THE BLOG

It's Not Too Late to Stop the Gentrification of Soho

08/12/2014 12:16 | Updated 07 February 2015

In his article "Rumours of the Death of Soho Have Been Exaggerated", which appeared in the Huffington Post on Thursday, my good friend Tom Harvey of Soho Create wrote eloquently in defence of the changes underway in this unique square mile of London.

His general point was that Soho is a better place now than when he first came to work in the area, and that "the complexity of managing urban development" deserved better than being condemned with the word "gentrification" - the "mealy mouthed...put down catchall for change".

I've known Tom since he and I worked together at David Puttnam's Enigma Productions, and he's a smart guy of clear sight and strong views. So it's fair enough for him to comment on the changes he has seen in an area he has worked in, "on and off, all my life", and see them as an improvement.

And, while I know these are clearly his own, heartfelt views, it's also fair enough for Tom to be supportive of the hand that is, so to speak, helping to feed his current venture. Soho Create, an annual festival promoting our neighbourhood as a centre of creative excellence, is something I wholeheartedly support. It's backed by Westminster Council and, as Tom readily acknowledged in the article, a number of companies with vested interests in the area - one of them being Soho Estates, which (to avoid the word Tom dislikes so much) is "managing the urban development" of Walker's Court - the "complexity" of which now seems to encompass the permanent closure of Madame JoJo's.

As we all know by now, the club, at which many major musicians and performers first cut their creative teeth, was permanently shut after a recent incident involving its bouncers beating up a punter with baseball bats. The decision to permanently revoke the club's license, even after a complete change of management and staff, can't come as a complete surprise given the Met's No Tolerance approach to violence in the West End "Stress Area". Nonetheless, it has caused exclamations of shock from many quarters.

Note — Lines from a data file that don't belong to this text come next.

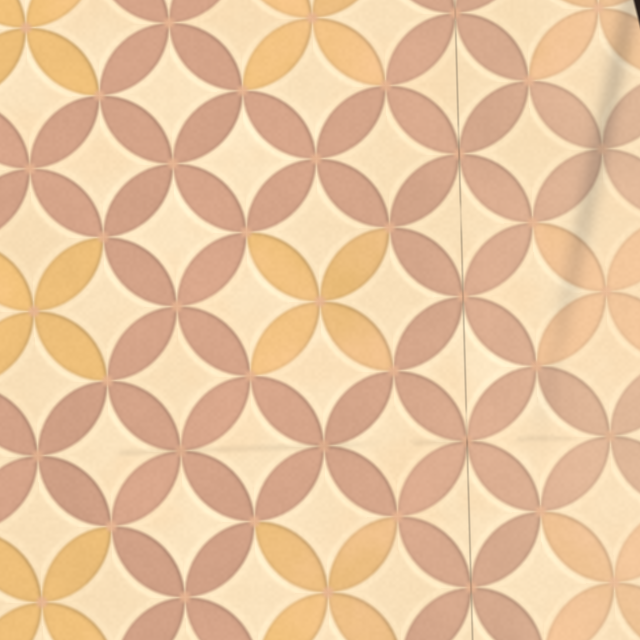
Write a Shadertoy shader that draws this pattern.

```glsl
// Worn cement tiles: a slightly tilted lattice of overlapping circles whose lenses
// form four-petal flowers; every second flower across and down is ochre, the rest rose.
// Petals come from a folded circle distance; seams, relief, noise and a shadow add wear.

#define ORIGIN vec2(0.500, 0.529)     // centre of one ochre flower
#define ACROSS vec2(0.2236, 0.0077)   // step to the next flower sideways
#define UPWARD vec2(-0.0062, 0.2243)  // step to the next flower upwards
#define FORESHORTEN 0.0065            // rows crowd together towards the top
#define CREAM vec3(0.98, 0.885, 0.735)
#define ROSE vec3(0.835, 0.642, 0.535)
#define OCHRE vec3(0.94, 0.755, 0.48)
#define PEACH vec3(0.95, 0.765, 0.59)
#define RELIEF 0.13                   // strength of the pressed edges
#define EDGE_SOFTNESS 0.016
#define SEAM_WIDTH 0.0065

float hash(vec2 p) {
    return fract(sin(dot(p, vec2(127.1, 311.7))) * 43758.5453);
}

float valueNoise(vec2 p) {
    vec2 i = floor(p), f = fract(p);
    f = f * f * (3.0 - 2.0 * f);
    return mix(mix(hash(i), hash(i + vec2(1, 0)), f.x),
               mix(hash(i + vec2(0, 1)), hash(i + vec2(1, 1)), f.x), f.y);
}

float fbm(vec2 p) {
    float sum = 0.0, amplitude = 0.5;
    for (int i = 0; i < 4; i++) {
        sum += amplitude * valueNoise(p);
        p = p * 2.03 + 7.1;
        amplitude *= 0.5;
    }
    return sum;
}

// Signed distance to the nearest petal, negative inside, with normal and petal id.
float petalDistance(vec2 q, out vec2 normal, out vec2 id) {
    vec2 centre = floor(q) + 0.5;
    vec2 f = q - centre;
    vec2 side = abs(f.x) > abs(f.y) ? vec2(f.x < 0.0 ? -1.0 : 1.0, 0.0)
                                    : vec2(0.0, f.y < 0.0 ? -1.0 : 1.0);
    vec2 fromNeighbour = f - side;
    id = floor(2.0 * centre + side + 0.5);
    normal = normalize(fromNeighbour);
    return length(fromNeighbour) - sqrt(0.5);
}

// Coverage of a thin line where x is zero.
float line(float x, float width, float aa) {
    return 1.0 - smoothstep(width - aa, width + aa, abs(x));
}

void mainImage(out vec4 fragColor, in vec2 fragCoord) {
    vec2 p = fragCoord / iResolution.y;
    float pixel = 1.0 / iResolution.y;

    // Flower coordinates, then the diagonal grid whose cell edges carry petals
    vec2 flower = inverse(mat2(ACROSS, UPWARD)) * (p - ORIGIN);
    flower.y += FORESHORTEN * flower.y * flower.y;
    vec2 q = vec2(flower.x + flower.y, flower.x - flower.y);
    vec2 normal, id;
    float d = petalDistance(q, normal, id);
    float aa = EDGE_SOFTNESS + pixel / length(ACROSS);
    float petal = 1.0 - smoothstep(-aa, aa, d);

    // Light falls from the upper right into the pressed petals
    vec2 outward = vec2(normal.x + normal.y, normal.x - normal.y) * sqrt(0.5);
    float facing = dot(outward, normalize(vec2(1.0, 0.6)));

    // Petal colours, patchy and fading to the right
    float blotch = fbm(p * 9.0 + 3.0);
    float fade = smoothstep(0.2, 1.0, p.x);
    vec2 fold = abs(mod(flower + 1.0, 2.0) - 1.0);
    float isOchre = 1.0 - smoothstep(0.49, 0.51, max(fold.x, fold.y));
    vec3 ochre = mix(OCHRE, PEACH, clamp(fade + 1.2 * (blotch - 0.5), 0.0, 1.0));
    vec3 rose = mix(ROSE, vec3(0.87, 0.71, 0.59), 0.75 * fade * fade);
    vec3 glaze = mix(rose, ochre, isOchre);
    glaze *= 0.985 + 0.03 * hash(id) + 0.08 * (blotch - 0.47);
    glaze *= 1.0 - RELIEF * (0.45 + 0.8 * max(facing, 0.0)) * exp(-pow(d / 0.03, 2.0));

    // Cream ground with warm stains and bright lower-left rims
    vec3 ground = CREAM + vec3(0.02, 0.035, 0.05) * (fbm(p * 5.0) - 0.45) * 2.0;
    ground = mix(ground, vec3(0.98, 0.85, 0.68), 0.4 * smoothstep(0.45, 0.7, blotch));
    float rim = exp(-pow((d - 0.045) / 0.03, 2.0));
    ground += RELIEF * rim * (0.25 + 0.4 * max(-facing, 0.0)) * vec3(0.5, 0.7, 0.75);
    vec3 color = mix(ground, glaze, petal);

    // Glaze pooled where petal tips meet
    float tip = length(q - floor(q + 0.5));
    color = mix(color, vec3(0.91, 0.71, 0.57), 0.85 * (1.0 - smoothstep(0.02, 0.085, tip)));

    // Seams between slabs four flowers wide
    vec2 seam = mod(flower - vec2(1.0, -1.0) + 2.0, 4.0) - 2.0;
    float seamAa = pixel / length(ACROSS);
    float worn = smoothstep(0.25, 0.5, valueNoise(p * 24.0));
    color *= 1.0 - 0.22 * (0.4 + 0.6 * worn) * line(seam.x, SEAM_WIDTH, seamAa);
    color *= 1.0 - 0.05 * worn * line(seam.y, 3.0 * SEAM_WIDTH, 3.0 * seamAa);

    // Pale veil, slanted shadow and dark sliver at the right border
    color = mix(color, vec3(0.97, 0.85, 0.7), 0.22 * smoothstep(0.78, 1.0, p.x));
    float offset = p.x - 0.853 - 0.214 * (p.y - 0.375);
    float streak = exp(-pow(offset / 0.018, 2.0)) * smoothstep(0.2, 0.8, p.y);
    color *= 1.0 - 0.16 * streak * vec3(0.95, 0.9, 0.8);
    float sliver = p.x - 0.99 - 0.25 * (1.0 - p.y);
    color = mix(color, vec3(0.16, 0.12, 0.1), smoothstep(-0.003, 0.003, sliver));

    // Fine grain, fixed to the canvas
    color += 0.018 * (valueNoise(p * 190.0) - 0.5);
    fragColor = vec4(clamp(color, 0.0, 1.0), 1.0);
}
```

But the future of JoJo's following completion of the Walker's Court development was always questionable. True, Soho Estates' planning submission to Westminster Council last year showed a remodelled nightclub, described in the application as being in "the space currently occupied by Madame JoJo's". A Labour councillor who was at the relevant planning meeting commented recently in The Guardian: "Nothing in the papers suggested that there would be a different club."

But note the word "currently" in the planning application. And when I was shown the plans for the development after lodging various objections re licensing hours and usage, while most spaces were clearly designated to particular companies, the future of the nightclub was extremely vague. At best, I was told, it "could well be" JoJo's. Pre-closure, the manager of JoJo's himself told a colleague, when we were planning music events there, that the club was only secure for the next few years - in other words, before the Walker's Court development was completed.

Like Tom, I agree that change is not always a bad thing. He certainly paints a terrible picture of the Soho he remembers from the past - "vomit on every corner, the vicious exploitation of women, and you could buy a gun for twenty quid".

Having worked in Soho since 1977 and lived here since 1992, I'm not entirely sure from this description that Tom and I ever hung out together on the same corners. But while my Soho of the past might be a rather more benign but infinitely more exciting place of old-school cafes and pubs, of small clubs and bars and all-day and all-night illegal drinking dens, inhabited by musicians, filmmakers, poets, painters, hacks, dreamers, liggers, free-thinkers, high-lifers, low-lifers etc, I agree that we can't dwell forever in a nostalgic, "never never" land version of Soho, where Jeffrey Bernard props up the bar at the Coach and Horses for eternity and Francis Bacon orders "champagne for my real friends and real pain for my sham friends" forevermore at the late, lamented Colony Room.

But surely we can have respect for the cultural heritage of an area, for the clubs like JoJo's where creative careers were honed and forged?

And surely we can, to be blunt, call a spade a spade, and refer to "the complexity of managing urban development" as plain and simple gentrification when, like Walker's Court, it involves the removal of places of cultural and historical importance and replaces them with something that massively benefits the landlord, but which has been described by even Westminster Council's own strategic director of built environment as "poorly designed buildings which are too high and bulky", and, as an overall scheme, one which "would fundamentally alter the sense of place through a change in both the mix of uses and the built environment".

So with the greatest respect to Tom, he and I part company in our views about future developments in Soho, and will do as long as the only real say in those plans comes from property developers and other purely monied interests, and not the long-standing creative community that has made the area what it is today.

For me, I think the key thing is to learn our lesson from the whole Walker's Court/closure of JoJo's scenario.

Let's not react too late to the next development which comes along that seems intended to make a ton of money for a handful of people, but leaves the spirit of Soho much, much poorer. Let's learn to be proactive when we see those dreaded signs going up about the next "improvement" in this unique neighbourhood. Let's make our voices heard when it comes to fighting for the places which have made this such a powerfully creative area.

Let's take the momentum from the fight to keep JoJo's open, and like Tim Arnold and his widely supported #TheSohoHoboVsBoJo campaign, use it to keep the true heart of Soho beating.